**Stored data**

..........

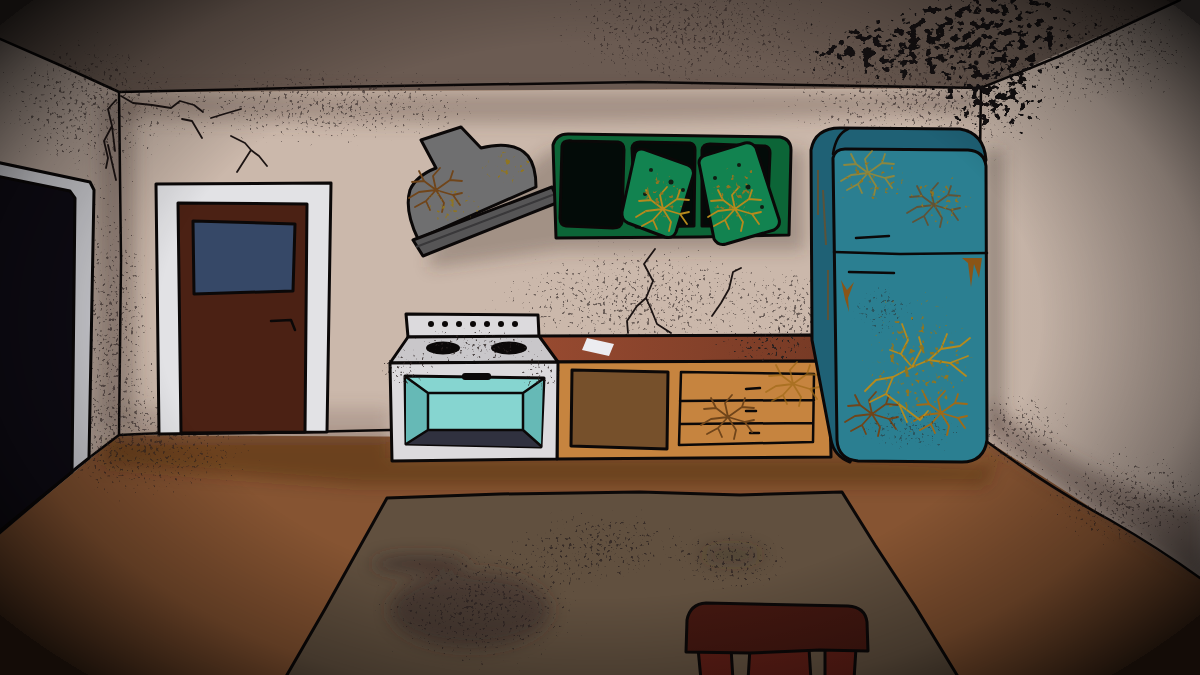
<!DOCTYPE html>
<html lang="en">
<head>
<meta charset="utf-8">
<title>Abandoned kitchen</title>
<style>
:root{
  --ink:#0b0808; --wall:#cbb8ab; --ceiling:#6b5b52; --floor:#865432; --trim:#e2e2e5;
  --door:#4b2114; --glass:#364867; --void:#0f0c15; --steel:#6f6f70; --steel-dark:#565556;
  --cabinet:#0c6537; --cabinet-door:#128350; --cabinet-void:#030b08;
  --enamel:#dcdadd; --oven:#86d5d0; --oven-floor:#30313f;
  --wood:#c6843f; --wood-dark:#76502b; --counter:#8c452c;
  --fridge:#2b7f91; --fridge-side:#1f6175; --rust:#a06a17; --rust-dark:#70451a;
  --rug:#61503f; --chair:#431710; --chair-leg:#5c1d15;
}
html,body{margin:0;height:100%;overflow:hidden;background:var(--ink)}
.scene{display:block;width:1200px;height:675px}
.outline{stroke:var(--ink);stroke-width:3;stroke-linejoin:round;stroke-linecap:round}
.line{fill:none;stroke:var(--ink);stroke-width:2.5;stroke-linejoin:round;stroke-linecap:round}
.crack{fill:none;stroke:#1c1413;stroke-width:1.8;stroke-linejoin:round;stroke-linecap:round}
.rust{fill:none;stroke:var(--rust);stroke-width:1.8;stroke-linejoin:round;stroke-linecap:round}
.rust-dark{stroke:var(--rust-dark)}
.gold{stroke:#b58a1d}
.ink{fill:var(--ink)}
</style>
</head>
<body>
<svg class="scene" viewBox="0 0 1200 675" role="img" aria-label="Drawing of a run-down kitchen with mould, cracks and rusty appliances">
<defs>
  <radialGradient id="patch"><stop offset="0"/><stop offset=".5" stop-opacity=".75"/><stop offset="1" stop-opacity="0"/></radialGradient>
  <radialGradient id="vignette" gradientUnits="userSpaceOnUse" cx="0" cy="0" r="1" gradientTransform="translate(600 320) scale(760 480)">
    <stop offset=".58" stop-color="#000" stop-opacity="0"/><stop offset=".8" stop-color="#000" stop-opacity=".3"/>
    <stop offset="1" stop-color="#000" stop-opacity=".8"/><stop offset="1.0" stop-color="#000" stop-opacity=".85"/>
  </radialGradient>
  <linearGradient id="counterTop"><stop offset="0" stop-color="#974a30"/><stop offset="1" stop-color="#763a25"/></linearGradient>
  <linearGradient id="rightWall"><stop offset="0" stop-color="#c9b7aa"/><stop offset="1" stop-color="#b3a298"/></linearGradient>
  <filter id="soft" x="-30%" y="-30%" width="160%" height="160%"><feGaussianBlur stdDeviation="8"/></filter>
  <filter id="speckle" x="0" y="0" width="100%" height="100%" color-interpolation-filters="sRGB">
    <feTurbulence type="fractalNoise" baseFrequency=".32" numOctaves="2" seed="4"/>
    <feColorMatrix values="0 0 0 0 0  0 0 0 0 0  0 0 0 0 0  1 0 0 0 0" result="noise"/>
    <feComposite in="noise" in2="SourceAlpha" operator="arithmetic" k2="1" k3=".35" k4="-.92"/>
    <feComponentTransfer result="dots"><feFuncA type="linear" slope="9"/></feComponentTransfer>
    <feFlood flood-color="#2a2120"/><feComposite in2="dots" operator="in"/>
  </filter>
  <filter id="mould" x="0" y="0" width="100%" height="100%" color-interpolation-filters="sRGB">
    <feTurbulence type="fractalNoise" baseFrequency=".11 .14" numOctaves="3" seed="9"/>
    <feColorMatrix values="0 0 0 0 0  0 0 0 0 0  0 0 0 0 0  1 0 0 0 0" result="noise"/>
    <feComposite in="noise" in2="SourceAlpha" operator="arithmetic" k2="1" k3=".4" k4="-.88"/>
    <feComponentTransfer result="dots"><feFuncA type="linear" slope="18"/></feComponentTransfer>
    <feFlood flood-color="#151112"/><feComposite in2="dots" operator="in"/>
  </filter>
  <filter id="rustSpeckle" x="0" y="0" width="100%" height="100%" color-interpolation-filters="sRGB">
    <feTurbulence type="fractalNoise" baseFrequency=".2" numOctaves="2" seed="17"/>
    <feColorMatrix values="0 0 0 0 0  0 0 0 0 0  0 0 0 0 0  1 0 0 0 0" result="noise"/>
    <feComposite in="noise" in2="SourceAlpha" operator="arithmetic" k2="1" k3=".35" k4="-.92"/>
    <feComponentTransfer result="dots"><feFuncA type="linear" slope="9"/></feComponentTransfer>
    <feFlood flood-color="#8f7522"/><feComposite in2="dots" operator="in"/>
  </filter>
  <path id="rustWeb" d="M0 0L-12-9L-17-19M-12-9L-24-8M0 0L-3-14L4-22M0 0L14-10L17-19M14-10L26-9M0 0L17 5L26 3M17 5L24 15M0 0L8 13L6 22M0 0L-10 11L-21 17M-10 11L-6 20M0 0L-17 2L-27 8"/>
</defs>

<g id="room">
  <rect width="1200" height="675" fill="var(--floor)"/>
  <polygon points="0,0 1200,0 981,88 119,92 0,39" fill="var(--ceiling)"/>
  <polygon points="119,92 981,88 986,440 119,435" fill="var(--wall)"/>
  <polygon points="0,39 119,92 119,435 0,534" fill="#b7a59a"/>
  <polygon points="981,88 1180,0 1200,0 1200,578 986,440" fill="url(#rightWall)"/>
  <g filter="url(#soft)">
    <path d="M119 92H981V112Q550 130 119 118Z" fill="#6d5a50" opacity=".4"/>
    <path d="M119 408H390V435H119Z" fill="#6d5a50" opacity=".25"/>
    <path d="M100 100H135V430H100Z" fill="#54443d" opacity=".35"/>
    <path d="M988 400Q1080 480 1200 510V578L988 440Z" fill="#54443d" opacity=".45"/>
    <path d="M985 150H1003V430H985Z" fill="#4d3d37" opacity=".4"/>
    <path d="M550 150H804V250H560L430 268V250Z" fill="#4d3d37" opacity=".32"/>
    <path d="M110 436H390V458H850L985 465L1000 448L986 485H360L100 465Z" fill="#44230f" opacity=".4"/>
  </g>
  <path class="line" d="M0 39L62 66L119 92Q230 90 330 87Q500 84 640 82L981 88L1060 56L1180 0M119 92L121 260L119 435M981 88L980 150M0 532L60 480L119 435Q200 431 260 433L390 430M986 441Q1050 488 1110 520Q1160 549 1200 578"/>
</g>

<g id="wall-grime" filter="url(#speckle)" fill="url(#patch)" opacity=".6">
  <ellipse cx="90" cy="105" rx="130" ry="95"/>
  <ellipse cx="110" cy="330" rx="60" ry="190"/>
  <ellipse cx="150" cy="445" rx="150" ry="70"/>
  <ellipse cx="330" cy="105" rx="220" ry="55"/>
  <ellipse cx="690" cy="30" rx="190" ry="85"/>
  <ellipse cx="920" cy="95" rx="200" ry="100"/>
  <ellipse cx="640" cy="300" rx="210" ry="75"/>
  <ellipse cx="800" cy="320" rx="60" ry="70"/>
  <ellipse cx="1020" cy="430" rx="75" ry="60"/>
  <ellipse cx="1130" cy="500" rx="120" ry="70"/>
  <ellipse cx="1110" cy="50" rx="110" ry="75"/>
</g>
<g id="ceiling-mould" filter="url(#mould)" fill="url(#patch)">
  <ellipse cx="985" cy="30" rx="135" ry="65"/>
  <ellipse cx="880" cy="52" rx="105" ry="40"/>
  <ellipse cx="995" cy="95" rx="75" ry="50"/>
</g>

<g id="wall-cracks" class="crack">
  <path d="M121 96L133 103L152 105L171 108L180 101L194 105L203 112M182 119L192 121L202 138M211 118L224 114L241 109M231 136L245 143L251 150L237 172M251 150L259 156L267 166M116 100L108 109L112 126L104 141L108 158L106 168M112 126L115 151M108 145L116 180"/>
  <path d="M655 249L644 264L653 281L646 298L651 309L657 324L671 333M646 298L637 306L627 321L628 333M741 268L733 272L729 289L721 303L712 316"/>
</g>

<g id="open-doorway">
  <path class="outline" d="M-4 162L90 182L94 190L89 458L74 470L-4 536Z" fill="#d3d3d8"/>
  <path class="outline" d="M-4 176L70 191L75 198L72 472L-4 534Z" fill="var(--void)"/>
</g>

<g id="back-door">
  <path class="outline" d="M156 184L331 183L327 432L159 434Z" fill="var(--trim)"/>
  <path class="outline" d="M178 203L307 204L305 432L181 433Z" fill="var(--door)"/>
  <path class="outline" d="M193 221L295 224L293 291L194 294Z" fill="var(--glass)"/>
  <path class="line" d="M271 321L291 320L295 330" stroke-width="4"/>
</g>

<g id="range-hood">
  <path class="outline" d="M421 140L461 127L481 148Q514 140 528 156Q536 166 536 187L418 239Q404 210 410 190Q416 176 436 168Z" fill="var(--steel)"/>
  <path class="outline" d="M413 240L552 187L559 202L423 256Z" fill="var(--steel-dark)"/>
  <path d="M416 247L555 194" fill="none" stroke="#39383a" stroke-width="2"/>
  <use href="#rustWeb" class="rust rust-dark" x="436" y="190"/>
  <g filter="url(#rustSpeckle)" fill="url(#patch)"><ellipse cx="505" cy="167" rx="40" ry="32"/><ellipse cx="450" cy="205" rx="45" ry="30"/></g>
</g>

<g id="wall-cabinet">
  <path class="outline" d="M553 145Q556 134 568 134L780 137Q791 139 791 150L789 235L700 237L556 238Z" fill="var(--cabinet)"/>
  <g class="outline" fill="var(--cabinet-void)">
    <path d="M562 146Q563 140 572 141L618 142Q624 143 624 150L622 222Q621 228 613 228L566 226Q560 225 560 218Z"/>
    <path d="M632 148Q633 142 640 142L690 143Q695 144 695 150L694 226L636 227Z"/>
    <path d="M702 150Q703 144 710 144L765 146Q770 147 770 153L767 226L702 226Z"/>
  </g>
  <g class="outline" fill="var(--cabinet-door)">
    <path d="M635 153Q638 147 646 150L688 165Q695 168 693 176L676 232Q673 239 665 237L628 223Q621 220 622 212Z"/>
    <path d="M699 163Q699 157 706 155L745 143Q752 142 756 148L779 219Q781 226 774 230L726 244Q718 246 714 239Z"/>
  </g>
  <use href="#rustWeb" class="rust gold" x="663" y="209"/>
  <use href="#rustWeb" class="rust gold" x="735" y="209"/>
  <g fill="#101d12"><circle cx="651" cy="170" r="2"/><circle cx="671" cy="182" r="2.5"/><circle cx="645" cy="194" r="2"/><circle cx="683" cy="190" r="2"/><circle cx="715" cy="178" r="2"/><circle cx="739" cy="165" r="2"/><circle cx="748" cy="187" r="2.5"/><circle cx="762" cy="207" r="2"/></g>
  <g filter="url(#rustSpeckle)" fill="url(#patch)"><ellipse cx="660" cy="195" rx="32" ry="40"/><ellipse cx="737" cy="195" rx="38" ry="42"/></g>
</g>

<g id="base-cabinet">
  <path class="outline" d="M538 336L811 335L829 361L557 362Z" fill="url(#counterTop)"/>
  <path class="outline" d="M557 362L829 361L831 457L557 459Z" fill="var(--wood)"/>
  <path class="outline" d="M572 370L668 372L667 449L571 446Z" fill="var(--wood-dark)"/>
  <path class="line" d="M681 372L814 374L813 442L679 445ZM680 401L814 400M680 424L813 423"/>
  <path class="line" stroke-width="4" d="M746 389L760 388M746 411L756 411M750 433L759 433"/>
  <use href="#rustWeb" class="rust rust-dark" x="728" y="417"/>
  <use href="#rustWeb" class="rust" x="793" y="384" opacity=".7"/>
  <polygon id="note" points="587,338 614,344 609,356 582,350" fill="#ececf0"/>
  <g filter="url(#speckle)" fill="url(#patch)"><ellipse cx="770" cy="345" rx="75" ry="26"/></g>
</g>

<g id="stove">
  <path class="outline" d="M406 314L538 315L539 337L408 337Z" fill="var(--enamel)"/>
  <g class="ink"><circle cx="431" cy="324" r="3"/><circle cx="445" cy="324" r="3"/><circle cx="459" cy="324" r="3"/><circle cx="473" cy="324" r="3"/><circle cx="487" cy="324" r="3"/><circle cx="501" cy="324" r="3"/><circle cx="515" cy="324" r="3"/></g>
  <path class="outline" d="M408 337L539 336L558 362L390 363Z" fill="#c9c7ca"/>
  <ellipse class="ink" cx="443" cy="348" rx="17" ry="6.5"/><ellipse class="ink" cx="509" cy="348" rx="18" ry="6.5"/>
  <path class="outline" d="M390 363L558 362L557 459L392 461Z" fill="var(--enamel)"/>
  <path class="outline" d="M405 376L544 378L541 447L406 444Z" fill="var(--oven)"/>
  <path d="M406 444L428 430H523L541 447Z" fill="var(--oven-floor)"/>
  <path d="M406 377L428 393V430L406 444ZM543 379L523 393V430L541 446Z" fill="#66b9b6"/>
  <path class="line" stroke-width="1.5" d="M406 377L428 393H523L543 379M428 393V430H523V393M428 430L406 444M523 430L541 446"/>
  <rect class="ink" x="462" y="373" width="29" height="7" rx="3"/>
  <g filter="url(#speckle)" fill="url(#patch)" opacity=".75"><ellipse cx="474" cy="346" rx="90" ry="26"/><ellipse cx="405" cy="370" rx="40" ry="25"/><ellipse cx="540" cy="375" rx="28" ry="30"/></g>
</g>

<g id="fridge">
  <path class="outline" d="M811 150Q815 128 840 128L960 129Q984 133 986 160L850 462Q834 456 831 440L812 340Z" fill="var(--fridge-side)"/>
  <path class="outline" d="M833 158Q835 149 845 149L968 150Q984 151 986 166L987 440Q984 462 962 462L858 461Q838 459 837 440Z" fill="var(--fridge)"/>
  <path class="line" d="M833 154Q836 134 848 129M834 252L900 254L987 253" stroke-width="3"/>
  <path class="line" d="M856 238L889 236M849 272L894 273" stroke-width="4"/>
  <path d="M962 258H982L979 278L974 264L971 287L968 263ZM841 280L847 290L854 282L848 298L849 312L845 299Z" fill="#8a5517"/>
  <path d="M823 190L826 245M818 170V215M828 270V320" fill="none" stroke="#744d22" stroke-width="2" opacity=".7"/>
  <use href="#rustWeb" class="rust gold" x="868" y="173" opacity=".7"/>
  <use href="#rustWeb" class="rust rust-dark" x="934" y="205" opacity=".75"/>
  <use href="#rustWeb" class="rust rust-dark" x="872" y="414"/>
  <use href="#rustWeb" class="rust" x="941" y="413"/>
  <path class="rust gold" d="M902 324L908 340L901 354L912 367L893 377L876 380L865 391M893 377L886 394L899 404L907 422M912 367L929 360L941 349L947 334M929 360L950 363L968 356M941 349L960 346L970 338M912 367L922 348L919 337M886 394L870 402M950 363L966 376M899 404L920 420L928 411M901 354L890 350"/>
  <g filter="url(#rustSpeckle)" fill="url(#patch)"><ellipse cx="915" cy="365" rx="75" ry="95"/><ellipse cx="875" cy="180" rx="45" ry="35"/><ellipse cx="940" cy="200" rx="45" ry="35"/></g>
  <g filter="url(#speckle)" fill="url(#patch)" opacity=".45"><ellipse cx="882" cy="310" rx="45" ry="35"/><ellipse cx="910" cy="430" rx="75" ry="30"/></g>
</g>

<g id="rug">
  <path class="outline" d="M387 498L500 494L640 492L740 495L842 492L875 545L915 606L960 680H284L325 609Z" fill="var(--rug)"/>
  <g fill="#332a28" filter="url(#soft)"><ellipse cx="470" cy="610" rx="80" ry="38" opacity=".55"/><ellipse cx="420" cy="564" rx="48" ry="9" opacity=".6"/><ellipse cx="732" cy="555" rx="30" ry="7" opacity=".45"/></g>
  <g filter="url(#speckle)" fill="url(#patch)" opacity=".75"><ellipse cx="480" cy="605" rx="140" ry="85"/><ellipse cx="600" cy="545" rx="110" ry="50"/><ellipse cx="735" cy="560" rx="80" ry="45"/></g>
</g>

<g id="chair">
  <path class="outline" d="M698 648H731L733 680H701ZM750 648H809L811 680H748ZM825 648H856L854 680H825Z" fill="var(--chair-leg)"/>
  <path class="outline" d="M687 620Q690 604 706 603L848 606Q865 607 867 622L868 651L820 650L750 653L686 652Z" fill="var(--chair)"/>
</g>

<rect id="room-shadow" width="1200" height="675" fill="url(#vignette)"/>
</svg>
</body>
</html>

..........

**Required work**
Which lines in the records above contain the string "polygon"? Copy them.

**Solution to this task**
  <polygon points="0,0 1200,0 981,88 119,92 0,39" fill="var(--ceiling)"/>
  <polygon points="119,92 981,88 986,440 119,435" fill="var(--wall)"/>
  <polygon points="0,39 119,92 119,435 0,534" fill="#b7a59a"/>
  <polygon points="981,88 1180,0 1200,0 1200,578 986,440" fill="url(#rightWall)"/>
  <polygon id="note" points="587,338 614,344 609,356 582,350" fill="#ececf0"/>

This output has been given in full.